Manufacturing Planning in an Unpredictable World

September 9, 2022 | Iowa Manufacturing Mike O'Donnell, Iowa State University CIRAS,

Our fourth consecutive year of major uncertainty amplifies the challenge of planning in manufacturing.

Too many questions remain regarding the economy, inflation, interest rates, supply chains, and geopolitical issues to know what 2023 will look like. One technique to help prioritize is to think past the uncertainty: In 2026, what will you wish you did in 2023?

Our assessment of the state of manufacturing in Iowa identifies some key needs leaders need to address now to thrive in 2026:

  1. Focus your workforce efforts on two to three initiatives that you can do well. Targeted initiatives with company-wide engagement such as changing your shift policies to meet working parent needs are more effective than scattered initiatives hoping for a win.
  2. Build your leadership pipeline. There are 15% fewer Iowans between the ages of 45-55 than 55-65. As the latter group begins to retire, leaders will have to reach for less experienced people to fill key executive positions.
  3. Reprioritize Growth. Manufacturers released fewer new products and shifted away from export markets during the past two years. Re-investing in long term growth opportunities will improve resiliency.
  4. Invest in flexible technology. Technology is continuing to accelerate, so when choosing technology investments, look for solutions that are designed for connectivity and upgrades.

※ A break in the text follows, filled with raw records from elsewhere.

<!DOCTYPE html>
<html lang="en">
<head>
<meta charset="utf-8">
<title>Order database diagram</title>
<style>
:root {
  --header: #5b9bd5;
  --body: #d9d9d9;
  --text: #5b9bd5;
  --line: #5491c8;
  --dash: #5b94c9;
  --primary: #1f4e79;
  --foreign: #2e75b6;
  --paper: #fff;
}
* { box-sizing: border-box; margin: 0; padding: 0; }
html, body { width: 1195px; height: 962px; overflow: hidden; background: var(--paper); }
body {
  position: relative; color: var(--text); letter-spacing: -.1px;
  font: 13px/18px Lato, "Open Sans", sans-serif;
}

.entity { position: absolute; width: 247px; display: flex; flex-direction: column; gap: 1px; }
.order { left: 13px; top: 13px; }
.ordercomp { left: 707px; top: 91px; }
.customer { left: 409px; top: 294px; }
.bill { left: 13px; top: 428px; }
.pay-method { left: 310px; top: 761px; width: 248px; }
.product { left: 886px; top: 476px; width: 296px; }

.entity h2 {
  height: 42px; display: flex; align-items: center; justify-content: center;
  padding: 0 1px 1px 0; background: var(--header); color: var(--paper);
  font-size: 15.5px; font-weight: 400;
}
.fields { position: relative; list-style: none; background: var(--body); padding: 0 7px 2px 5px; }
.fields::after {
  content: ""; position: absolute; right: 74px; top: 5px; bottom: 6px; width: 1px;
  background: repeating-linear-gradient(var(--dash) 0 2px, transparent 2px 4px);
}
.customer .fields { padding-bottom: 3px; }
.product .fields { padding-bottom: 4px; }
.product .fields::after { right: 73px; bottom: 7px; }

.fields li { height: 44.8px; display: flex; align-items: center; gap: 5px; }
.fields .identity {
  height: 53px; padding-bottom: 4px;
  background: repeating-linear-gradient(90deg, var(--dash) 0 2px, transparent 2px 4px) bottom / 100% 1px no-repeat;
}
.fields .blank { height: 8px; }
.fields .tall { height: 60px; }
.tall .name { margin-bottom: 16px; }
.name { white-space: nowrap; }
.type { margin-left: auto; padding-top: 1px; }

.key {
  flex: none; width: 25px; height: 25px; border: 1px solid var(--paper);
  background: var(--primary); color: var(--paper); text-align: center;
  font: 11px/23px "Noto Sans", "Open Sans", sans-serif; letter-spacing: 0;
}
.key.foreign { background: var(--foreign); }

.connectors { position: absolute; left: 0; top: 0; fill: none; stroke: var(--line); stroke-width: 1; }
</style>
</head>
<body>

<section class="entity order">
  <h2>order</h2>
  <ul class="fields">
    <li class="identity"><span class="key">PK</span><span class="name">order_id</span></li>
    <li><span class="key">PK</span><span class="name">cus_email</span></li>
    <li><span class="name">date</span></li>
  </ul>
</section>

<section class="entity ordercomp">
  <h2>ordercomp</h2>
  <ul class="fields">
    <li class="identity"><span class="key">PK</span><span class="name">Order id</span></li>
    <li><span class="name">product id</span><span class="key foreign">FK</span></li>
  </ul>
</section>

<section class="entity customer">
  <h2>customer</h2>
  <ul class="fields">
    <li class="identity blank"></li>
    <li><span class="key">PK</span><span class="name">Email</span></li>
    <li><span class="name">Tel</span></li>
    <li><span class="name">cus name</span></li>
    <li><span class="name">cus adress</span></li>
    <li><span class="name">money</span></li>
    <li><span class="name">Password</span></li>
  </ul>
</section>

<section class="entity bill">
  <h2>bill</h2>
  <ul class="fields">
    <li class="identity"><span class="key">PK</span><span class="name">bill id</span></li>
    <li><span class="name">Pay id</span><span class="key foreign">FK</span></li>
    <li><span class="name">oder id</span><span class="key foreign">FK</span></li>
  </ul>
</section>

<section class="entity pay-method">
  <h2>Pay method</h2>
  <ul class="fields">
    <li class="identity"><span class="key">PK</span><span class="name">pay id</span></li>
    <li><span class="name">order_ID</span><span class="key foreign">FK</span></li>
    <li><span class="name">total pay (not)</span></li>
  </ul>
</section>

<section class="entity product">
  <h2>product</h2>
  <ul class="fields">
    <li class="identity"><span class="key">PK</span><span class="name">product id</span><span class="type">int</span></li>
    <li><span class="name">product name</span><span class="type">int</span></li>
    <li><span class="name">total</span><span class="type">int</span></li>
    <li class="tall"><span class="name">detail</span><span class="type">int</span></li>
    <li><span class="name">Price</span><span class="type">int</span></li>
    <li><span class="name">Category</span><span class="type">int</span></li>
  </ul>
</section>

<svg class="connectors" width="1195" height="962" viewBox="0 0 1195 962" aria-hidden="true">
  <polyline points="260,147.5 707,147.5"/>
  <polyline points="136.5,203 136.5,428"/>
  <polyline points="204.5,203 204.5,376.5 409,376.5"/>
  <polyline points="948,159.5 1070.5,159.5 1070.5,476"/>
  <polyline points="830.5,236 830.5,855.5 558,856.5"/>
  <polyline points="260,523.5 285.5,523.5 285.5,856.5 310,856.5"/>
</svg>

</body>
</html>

We may not know what 2023 has in store for manufacturing, but we do know that continuing to build your foundation will help you respond to whatever comes next.